Supreme Court Justice Ruth Bader Ginsburg has been hospitalized with three broken ribs. Ginsburg–all-around political (not to mention fitness) badass, if we may add–is said to have fallen in her office Wednesday evening.
Although she was able to return home after her fall, nighttime discomfort sent 85-year-old Ginsburg to George Washington University Hospital Thursday morning, the New York Times reported.
According to the Times, the Supreme Court is next scheduled to convene on November 26, leaving Ginsburg some time to recover before heading back to work. As you might remember, this isn’t her first time facing down a rib fracture: She cracked two in June 2012–and didn’t miss any work. Heck, the woman returned to work less than three weeks after having cancer surgery!
So what kind of recovery is Ginsburg facing this time around? Most broken ribs heal just fine on their own–at home–in around six weeks, according to the Mayo Clinic. Unlike with, say, a broken arm, cracked ribs won’t garner anyone a sling or a cast, but Ginsburg likely needs to limit certain activities to speed healing. That can be tricky, considering actions as simple and as necessary as taking a deep breath or bending or twisting can worsen the pain. Depending on how severe that discomfort is, doctors might recommend applying ice and over-the-counter or prescription pain medications.
In some cases, broken ribs can lead to complications like a punctured lung or–if the pain keeps a person from breathing deeply–lung infections like pneumonia. Doctors often coach patients with rib fractures through breathing exercises that can help prevent infections–and, in fact, returning to certain everyday activities once the pain is under control can be a key part of recovery, according to Mount Sinai.
It will likely take some time until Ginsburg is cleared to get back to those push-ups she’s famous for. But her impressive exercise routine is one of the best ways to help ward off age-related health issues, including osteoporosis, which could put someone at higher risk of breaking a rib or other bones. In the meantime, we’re doing a set of push-ups in her honor–and wishing her a speedy recovery.
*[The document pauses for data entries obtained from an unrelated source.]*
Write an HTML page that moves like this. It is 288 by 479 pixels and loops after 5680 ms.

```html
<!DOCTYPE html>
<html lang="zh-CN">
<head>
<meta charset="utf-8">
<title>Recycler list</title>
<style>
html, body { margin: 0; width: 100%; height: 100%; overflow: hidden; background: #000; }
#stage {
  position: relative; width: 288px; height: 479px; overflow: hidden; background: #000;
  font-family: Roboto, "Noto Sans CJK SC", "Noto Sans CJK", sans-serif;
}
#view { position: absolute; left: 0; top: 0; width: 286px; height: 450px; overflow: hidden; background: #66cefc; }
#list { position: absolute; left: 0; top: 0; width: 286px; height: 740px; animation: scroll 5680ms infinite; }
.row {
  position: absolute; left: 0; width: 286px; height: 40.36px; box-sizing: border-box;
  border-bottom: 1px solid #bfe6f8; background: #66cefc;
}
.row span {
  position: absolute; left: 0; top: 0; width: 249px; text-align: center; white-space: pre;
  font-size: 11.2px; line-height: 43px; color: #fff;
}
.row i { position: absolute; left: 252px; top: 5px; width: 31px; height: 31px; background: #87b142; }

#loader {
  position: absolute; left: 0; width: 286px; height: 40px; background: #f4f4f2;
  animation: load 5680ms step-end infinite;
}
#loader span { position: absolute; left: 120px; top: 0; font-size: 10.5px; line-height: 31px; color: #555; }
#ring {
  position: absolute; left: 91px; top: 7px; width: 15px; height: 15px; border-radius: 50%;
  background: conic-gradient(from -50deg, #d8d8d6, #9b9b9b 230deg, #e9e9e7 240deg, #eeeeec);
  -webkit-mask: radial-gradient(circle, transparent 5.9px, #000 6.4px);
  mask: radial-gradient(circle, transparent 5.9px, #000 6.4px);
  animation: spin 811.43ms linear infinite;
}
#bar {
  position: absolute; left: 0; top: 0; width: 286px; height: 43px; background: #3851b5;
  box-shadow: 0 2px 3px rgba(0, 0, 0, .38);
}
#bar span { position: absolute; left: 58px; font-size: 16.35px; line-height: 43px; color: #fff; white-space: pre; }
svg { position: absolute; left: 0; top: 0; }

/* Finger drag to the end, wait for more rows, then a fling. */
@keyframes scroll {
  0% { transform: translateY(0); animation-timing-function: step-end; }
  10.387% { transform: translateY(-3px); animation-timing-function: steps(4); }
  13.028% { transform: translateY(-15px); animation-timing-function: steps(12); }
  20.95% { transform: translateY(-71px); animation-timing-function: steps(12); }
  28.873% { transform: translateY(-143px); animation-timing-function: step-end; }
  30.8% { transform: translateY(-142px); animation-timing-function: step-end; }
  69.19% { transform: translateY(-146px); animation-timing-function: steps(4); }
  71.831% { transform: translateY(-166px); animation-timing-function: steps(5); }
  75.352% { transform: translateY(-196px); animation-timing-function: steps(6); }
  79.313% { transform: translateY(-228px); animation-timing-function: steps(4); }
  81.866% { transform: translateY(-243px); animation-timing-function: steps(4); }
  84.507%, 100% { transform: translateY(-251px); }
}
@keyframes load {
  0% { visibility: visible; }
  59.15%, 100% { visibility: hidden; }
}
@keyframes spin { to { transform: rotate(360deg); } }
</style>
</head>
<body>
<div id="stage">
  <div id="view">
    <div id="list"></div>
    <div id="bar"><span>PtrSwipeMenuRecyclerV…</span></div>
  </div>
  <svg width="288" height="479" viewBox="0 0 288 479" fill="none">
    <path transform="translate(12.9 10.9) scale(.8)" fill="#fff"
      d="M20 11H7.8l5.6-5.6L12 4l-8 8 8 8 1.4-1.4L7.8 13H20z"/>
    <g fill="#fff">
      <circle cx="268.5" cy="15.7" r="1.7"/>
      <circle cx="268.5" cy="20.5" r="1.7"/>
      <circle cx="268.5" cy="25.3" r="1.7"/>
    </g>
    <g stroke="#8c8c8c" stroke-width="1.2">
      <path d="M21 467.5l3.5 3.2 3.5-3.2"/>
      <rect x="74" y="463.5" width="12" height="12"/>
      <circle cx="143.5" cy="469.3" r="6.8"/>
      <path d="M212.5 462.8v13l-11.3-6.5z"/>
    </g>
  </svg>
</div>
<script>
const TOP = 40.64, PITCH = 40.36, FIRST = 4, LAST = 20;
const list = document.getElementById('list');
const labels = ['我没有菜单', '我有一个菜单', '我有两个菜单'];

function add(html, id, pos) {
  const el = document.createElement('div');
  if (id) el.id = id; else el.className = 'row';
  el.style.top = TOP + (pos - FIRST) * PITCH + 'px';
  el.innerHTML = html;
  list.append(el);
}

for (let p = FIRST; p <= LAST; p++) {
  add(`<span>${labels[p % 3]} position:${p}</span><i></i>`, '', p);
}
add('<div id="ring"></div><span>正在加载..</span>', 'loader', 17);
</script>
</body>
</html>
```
To get our top stories delivered to your inbox, sign up for the Healthy Living newsletter
Source: Read Full Article